ARCTIC GROUND SQUIRREL (Spermophilus parryii) – Common at Denali.
RED SQUIRREL (Tamiasciurus hudsonicus) – This is the small squirrel of the mainland conifer forests.
ARCTIC FOX (Alopex lagopus) – We saw these fluffy canids daily on SNP. Most were mottled gray.
BROWN (INCL. GRIZZLY) BEAR (Ursus arctos) – Do you remember the bears walking down the road past the bus in Denali National Park? Of course you do - they couldn't have been much closer!
STELLER'S SEA LION (Eumetopias jubatus) – A few were swimming along the coastline of SNP. One was eating a fish below us at Reef Point while kittiwakes dove in to pick up the scraps.
NORTHERN FUR SEAL (Callorhinus ursinus) – These dark pinnipeds with the long whiskers have declined precipitously on SNP in recent years, but we still saw (and heard!) plenty of them during our visit.
HARBOR SEAL (Phoca vitulina) – A few were swimming and hauled out along the SNP coastline. These are "true seals" without external ear flaps.

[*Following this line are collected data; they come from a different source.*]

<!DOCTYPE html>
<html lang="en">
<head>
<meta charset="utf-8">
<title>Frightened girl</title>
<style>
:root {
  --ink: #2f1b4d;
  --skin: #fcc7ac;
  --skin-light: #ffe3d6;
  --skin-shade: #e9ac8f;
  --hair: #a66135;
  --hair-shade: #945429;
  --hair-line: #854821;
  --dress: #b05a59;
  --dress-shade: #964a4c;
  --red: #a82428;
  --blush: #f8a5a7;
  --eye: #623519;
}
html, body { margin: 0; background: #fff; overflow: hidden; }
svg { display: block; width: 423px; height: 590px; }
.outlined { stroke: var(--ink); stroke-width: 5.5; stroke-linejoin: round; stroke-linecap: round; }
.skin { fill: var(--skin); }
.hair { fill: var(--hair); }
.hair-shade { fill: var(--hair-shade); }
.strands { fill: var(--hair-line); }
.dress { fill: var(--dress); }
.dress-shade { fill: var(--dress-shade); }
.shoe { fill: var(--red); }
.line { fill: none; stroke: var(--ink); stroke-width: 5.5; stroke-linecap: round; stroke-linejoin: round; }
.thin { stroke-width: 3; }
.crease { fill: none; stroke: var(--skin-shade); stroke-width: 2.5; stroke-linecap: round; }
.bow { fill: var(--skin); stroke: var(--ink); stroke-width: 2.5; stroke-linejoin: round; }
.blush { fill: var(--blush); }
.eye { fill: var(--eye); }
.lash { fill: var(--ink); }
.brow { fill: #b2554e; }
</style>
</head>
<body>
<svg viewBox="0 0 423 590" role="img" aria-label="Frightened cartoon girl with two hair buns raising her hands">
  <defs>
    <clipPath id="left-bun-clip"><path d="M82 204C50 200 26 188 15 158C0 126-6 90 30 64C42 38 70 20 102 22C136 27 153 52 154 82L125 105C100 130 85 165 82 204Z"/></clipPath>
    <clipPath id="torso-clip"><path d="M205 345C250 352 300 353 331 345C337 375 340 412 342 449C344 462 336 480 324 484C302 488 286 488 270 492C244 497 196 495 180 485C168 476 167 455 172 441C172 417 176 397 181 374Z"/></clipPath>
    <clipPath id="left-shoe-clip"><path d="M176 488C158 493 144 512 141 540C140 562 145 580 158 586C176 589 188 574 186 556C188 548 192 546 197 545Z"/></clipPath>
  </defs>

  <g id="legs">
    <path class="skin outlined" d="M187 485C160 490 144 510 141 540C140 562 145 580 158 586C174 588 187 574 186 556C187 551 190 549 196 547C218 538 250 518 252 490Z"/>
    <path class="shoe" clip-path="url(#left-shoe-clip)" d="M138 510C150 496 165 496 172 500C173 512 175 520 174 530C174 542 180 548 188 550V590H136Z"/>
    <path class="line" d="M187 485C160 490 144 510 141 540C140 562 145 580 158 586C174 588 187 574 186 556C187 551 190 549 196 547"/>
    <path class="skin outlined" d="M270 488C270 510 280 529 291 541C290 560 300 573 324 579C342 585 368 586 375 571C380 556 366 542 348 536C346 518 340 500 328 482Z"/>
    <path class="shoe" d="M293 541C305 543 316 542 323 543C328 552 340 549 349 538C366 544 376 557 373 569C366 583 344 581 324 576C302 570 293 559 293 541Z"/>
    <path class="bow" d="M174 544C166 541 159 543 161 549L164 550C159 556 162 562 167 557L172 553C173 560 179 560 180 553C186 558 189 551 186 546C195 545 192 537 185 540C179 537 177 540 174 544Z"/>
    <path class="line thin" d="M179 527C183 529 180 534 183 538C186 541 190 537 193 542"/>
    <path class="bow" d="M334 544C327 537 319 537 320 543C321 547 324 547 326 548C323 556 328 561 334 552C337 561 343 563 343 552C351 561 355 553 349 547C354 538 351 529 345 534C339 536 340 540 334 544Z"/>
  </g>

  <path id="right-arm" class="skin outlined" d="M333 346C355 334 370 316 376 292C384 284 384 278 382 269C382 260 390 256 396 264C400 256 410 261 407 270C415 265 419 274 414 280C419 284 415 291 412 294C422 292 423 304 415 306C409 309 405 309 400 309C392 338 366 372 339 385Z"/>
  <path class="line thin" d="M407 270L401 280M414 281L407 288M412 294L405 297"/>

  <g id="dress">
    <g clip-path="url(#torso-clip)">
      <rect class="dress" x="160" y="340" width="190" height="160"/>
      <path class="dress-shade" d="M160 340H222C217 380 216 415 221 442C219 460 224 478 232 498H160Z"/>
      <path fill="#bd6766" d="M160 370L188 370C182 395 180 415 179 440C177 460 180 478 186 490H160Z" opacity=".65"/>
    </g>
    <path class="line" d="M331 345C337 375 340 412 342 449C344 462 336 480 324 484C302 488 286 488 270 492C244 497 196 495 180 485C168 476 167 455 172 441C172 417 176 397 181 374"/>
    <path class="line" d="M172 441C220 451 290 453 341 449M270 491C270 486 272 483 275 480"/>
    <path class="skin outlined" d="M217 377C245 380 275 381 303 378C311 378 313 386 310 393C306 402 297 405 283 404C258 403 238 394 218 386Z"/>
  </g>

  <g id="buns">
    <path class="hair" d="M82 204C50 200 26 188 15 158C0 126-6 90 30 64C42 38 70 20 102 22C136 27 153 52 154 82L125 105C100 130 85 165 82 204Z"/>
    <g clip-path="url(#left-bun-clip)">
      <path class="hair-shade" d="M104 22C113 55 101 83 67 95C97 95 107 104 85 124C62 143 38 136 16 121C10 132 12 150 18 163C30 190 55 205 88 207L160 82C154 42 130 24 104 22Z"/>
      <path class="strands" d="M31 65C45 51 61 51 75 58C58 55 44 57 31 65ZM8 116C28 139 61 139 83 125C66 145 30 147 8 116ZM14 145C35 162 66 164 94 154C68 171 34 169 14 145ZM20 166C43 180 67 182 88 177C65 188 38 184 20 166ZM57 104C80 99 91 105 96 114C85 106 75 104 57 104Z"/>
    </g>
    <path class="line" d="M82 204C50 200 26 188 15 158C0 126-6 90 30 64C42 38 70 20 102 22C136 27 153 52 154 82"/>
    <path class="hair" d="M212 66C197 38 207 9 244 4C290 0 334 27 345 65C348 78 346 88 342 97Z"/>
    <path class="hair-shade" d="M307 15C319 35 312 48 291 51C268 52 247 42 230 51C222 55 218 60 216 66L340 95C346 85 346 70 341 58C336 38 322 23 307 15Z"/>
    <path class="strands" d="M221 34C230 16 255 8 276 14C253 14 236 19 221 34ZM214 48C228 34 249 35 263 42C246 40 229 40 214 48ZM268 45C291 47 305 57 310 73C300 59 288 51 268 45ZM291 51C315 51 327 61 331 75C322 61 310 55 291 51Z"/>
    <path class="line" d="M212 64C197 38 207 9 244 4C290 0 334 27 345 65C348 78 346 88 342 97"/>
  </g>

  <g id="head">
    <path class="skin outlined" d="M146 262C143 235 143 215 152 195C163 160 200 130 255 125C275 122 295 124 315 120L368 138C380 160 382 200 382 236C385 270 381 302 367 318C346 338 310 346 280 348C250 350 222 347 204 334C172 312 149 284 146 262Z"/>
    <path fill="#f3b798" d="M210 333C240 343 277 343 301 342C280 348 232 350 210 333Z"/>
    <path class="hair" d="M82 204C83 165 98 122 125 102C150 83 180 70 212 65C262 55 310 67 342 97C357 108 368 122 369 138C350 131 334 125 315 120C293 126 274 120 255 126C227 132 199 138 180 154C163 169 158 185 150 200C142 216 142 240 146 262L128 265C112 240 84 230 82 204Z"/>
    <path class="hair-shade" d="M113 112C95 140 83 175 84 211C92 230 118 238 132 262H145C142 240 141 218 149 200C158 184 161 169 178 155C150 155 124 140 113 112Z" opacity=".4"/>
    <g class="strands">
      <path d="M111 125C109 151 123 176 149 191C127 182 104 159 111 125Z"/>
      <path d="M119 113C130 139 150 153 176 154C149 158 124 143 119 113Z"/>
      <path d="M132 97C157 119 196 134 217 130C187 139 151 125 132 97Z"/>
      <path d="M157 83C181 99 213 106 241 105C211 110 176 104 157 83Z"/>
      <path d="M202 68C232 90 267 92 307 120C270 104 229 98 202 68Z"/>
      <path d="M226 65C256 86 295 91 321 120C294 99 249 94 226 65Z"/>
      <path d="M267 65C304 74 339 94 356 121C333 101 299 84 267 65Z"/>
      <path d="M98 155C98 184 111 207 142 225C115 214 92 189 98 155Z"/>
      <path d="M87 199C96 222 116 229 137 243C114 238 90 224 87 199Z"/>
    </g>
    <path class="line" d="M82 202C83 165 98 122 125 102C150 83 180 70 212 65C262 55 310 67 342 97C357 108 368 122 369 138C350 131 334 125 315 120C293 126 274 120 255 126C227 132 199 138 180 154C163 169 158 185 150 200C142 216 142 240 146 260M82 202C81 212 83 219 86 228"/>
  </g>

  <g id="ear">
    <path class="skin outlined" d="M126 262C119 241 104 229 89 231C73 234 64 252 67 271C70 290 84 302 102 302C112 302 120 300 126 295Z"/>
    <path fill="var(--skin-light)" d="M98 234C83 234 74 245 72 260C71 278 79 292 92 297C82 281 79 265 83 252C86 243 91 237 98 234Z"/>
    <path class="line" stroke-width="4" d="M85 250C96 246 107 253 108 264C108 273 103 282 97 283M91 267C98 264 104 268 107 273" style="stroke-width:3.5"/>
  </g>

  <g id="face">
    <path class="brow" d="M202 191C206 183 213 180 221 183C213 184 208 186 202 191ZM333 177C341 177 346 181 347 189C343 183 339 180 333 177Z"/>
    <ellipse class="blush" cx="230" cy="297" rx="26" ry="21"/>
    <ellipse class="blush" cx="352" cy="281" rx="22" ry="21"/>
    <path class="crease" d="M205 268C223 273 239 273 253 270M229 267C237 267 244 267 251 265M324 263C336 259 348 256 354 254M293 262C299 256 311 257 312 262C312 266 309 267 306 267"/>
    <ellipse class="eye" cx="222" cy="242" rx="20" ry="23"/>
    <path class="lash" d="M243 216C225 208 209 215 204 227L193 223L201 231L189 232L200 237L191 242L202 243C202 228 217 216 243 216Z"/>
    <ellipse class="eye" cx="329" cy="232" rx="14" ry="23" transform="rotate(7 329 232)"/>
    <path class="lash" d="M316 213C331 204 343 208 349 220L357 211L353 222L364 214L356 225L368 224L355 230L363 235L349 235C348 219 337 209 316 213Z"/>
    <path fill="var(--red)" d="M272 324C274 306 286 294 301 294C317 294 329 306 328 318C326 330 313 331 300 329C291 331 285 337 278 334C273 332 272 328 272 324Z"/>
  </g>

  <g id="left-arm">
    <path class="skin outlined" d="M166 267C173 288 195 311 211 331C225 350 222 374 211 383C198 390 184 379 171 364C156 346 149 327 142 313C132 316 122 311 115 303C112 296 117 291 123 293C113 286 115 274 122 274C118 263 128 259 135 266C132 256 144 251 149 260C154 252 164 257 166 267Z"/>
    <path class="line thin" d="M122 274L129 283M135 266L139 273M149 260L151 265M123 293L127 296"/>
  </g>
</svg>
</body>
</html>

This Black-backed Woodpecker was one of the major high points of our drive from Denali National Park back to Anchorage on the final day of the tour (though the Blackpoll Warbler, American Three-toed Woodpeckers, and Bohemian Waxwings were nice, too!). Photo by participant Pete Peterman.

MOOSE (Alces alces) – These massive deer were a highlight of the Anchorage to Denali section of the tour.
CARIBOU (Rangifer tarandus granti) – Herds were dotted through the vast valleys of Denali National Park.
REINDEER (Rangifer tarandus sibiricus) – On one day at SNP, we saw the large herd of these introduced reindeer on the road to Southwest Point. [I]
DALL'S SHEEP (Ovis dalli) – These whitish sheep were on the rocky slopes at Denali National Park.


Totals for the tour: 102 bird taxa and 13 mammal taxa